*** Block opens ***
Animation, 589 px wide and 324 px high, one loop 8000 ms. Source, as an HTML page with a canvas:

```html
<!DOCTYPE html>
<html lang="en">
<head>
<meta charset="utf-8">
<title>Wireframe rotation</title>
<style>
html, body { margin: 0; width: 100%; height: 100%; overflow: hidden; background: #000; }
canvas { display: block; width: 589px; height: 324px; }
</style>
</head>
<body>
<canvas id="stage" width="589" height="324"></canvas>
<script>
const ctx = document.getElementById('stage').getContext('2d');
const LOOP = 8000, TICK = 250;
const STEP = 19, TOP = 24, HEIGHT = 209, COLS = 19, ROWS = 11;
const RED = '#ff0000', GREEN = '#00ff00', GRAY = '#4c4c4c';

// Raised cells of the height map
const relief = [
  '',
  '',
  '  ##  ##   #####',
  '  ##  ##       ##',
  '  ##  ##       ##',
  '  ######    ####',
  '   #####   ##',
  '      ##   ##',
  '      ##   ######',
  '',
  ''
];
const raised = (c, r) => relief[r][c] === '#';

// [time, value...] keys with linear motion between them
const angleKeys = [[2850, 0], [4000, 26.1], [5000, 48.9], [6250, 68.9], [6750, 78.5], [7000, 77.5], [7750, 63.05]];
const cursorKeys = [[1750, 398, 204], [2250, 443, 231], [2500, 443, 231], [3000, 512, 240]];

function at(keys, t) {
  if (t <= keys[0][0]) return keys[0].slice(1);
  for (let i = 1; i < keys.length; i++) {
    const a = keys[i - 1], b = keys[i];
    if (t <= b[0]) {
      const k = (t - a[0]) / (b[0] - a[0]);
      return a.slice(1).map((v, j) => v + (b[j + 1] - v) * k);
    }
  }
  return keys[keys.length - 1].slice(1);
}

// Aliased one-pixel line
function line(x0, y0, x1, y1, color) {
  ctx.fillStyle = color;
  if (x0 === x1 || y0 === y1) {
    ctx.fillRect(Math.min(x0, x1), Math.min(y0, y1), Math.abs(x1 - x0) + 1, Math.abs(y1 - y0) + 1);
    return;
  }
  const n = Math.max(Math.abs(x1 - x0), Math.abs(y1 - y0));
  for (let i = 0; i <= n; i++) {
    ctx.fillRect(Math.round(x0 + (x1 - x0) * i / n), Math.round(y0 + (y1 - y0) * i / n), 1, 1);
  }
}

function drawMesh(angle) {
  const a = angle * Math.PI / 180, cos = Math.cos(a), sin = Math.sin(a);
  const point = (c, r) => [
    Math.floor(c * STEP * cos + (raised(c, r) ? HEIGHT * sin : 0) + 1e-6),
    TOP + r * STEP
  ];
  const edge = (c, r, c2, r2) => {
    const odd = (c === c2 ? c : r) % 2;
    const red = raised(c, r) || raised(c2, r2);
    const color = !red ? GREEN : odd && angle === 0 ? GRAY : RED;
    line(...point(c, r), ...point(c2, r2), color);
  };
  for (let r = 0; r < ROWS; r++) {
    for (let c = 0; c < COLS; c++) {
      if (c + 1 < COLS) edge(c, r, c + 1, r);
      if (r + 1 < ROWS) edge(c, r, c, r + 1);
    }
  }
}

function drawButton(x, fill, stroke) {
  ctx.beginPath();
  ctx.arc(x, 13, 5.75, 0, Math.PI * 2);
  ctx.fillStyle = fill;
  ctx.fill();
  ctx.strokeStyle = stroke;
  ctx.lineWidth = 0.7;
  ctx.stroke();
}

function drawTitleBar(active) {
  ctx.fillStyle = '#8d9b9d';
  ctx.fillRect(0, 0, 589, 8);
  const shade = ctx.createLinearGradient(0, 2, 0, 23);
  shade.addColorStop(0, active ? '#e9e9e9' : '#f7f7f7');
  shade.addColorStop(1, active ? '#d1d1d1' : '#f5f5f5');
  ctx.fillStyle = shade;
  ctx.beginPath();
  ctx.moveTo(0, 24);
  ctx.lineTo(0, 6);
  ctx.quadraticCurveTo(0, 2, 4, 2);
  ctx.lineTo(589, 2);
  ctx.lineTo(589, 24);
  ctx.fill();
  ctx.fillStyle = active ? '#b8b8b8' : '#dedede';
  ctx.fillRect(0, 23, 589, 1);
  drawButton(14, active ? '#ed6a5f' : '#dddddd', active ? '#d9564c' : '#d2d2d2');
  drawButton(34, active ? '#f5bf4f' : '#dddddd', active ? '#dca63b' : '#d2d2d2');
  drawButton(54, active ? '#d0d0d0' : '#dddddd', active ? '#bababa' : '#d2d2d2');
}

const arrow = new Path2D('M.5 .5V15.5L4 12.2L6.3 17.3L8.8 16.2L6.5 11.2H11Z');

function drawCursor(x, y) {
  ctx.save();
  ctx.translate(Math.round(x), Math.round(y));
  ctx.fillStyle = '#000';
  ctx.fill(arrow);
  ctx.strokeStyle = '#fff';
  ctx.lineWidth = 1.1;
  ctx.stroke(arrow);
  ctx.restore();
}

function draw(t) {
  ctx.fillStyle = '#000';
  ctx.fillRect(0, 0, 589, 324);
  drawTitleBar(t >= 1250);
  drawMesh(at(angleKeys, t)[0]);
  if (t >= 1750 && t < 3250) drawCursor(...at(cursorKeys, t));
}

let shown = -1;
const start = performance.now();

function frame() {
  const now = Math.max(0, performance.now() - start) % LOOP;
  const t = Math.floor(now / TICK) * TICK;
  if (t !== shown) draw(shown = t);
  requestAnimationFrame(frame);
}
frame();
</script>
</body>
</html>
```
*** Block closes ***
THE PROBLEM: Retype every entry without changing anything.

RESULT OF THIS EXERCISE:
Animation, 589 px wide and 324 px high, one loop 8000 ms. Source, as an HTML page with a canvas:

```html
<!DOCTYPE html>
<html lang="en">
<head>
<meta charset="utf-8">
<title>Wireframe rotation</title>
<style>
html, body { margin: 0; width: 100%; height: 100%; overflow: hidden; background: #000; }
canvas { display: block; width: 589px; height: 324px; }
</style>
</head>
<body>
<canvas id="stage" width="589" height="324"></canvas>
<script>
const ctx = document.getElementById('stage').getContext('2d');
const LOOP = 8000, TICK = 250;
const STEP = 19, TOP = 24, HEIGHT = 209, COLS = 19, ROWS = 11;
const RED = '#ff0000', GREEN = '#00ff00', GRAY = '#4c4c4c';

// Raised cells of the height map
const relief = [
  '',
  '',
  '  ##  ##   #####',
  '  ##  ##       ##',
  '  ##  ##       ##',
  '  ######    ####',
  '   #####   ##',
  '      ##   ##',
  '      ##   ######',
  '',
  ''
];
const raised = (c, r) => relief[r][c] === '#';

// [time, value...] keys with linear motion between them
const angleKeys = [[2850, 0], [4000, 26.1], [5000, 48.9], [6250, 68.9], [6750, 78.5], [7000, 77.5], [7750, 63.05]];
const cursorKeys = [[1750, 398, 204], [2250, 443, 231], [2500, 443, 231], [3000, 512, 240]];

function at(keys, t) {
  if (t <= keys[0][0]) return keys[0].slice(1);
  for (let i = 1; i < keys.length; i++) {
    const a = keys[i - 1], b = keys[i];
    if (t <= b[0]) {
      const k = (t - a[0]) / (b[0] - a[0]);
      return a.slice(1).map((v, j) => v + (b[j + 1] - v) * k);
    }
  }
  return keys[keys.length - 1].slice(1);
}

// Aliased one-pixel line
function line(x0, y0, x1, y1, color) {
  ctx.fillStyle = color;
  if (x0 === x1 || y0 === y1) {
    ctx.fillRect(Math.min(x0, x1), Math.min(y0, y1), Math.abs(x1 - x0) + 1, Math.abs(y1 - y0) + 1);
    return;
  }
  const n = Math.max(Math.abs(x1 - x0), Math.abs(y1 - y0));
  for (let i = 0; i <= n; i++) {
    ctx.fillRect(Math.round(x0 + (x1 - x0) * i / n), Math.round(y0 + (y1 - y0) * i / n), 1, 1);
  }
}

function drawMesh(angle) {
  const a = angle * Math.PI / 180, cos = Math.cos(a), sin = Math.sin(a);
  const point = (c, r) => [
    Math.floor(c * STEP * cos + (raised(c, r) ? HEIGHT * sin : 0) + 1e-6),
    TOP + r * STEP
  ];
  const edge = (c, r, c2, r2) => {
    const odd = (c === c2 ? c : r) % 2;
    const red = raised(c, r) || raised(c2, r2);
    const color = !red ? GREEN : odd && angle === 0 ? GRAY : RED;
    line(...point(c, r), ...point(c2, r2), color);
  };
  for (let r = 0; r < ROWS; r++) {
    for (let c = 0; c < COLS; c++) {
      if (c + 1 < COLS) edge(c, r, c + 1, r);
      if (r + 1 < ROWS) edge(c, r, c, r + 1);
    }
  }
}

function drawButton(x, fill, stroke) {
  ctx.beginPath();
  ctx.arc(x, 13, 5.75, 0, Math.PI * 2);
  ctx.fillStyle = fill;
  ctx.fill();
  ctx.strokeStyle = stroke;
  ctx.lineWidth = 0.7;
  ctx.stroke();
}

function drawTitleBar(active) {
  ctx.fillStyle = '#8d9b9d';
  ctx.fillRect(0, 0, 589, 8);
  const shade = ctx.createLinearGradient(0, 2, 0, 23);
  shade.addColorStop(0, active ? '#e9e9e9' : '#f7f7f7');
  shade.addColorStop(1, active ? '#d1d1d1' : '#f5f5f5');
  ctx.fillStyle = shade;
  ctx.beginPath();
  ctx.moveTo(0, 24);
  ctx.lineTo(0, 6);
  ctx.quadraticCurveTo(0, 2, 4, 2);
  ctx.lineTo(589, 2);
  ctx.lineTo(589, 24);
  ctx.fill();
  ctx.fillStyle = active ? '#b8b8b8' : '#dedede';
  ctx.fillRect(0, 23, 589, 1);
  drawButton(14, active ? '#ed6a5f' : '#dddddd', active ? '#d9564c' : '#d2d2d2');
  drawButton(34, active ? '#f5bf4f' : '#dddddd', active ? '#dca63b' : '#d2d2d2');
  drawButton(54, active ? '#d0d0d0' : '#dddddd', active ? '#bababa' : '#d2d2d2');
}

const arrow = new Path2D('M.5 .5V15.5L4 12.2L6.3 17.3L8.8 16.2L6.5 11.2H11Z');

function drawCursor(x, y) {
  ctx.save();
  ctx.translate(Math.round(x), Math.round(y));
  ctx.fillStyle = '#000';
  ctx.fill(arrow);
  ctx.strokeStyle = '#fff';
  ctx.lineWidth = 1.1;
  ctx.stroke(arrow);
  ctx.restore();
}

function draw(t) {
  ctx.fillStyle = '#000';
  ctx.fillRect(0, 0, 589, 324);
  drawTitleBar(t >= 1250);
  drawMesh(at(angleKeys, t)[0]);
  if (t >= 1750 && t < 3250) drawCursor(...at(cursorKeys, t));
}

let shown = -1;
const start = performance.now();

function frame() {
  const now = Math.max(0, performance.now() - start) % LOOP;
  const t = Math.floor(now / TICK) * TICK;
  if (t !== shown) draw(shown = t);
  requestAnimationFrame(frame);
}
frame();
</script>
</body>
</html>
```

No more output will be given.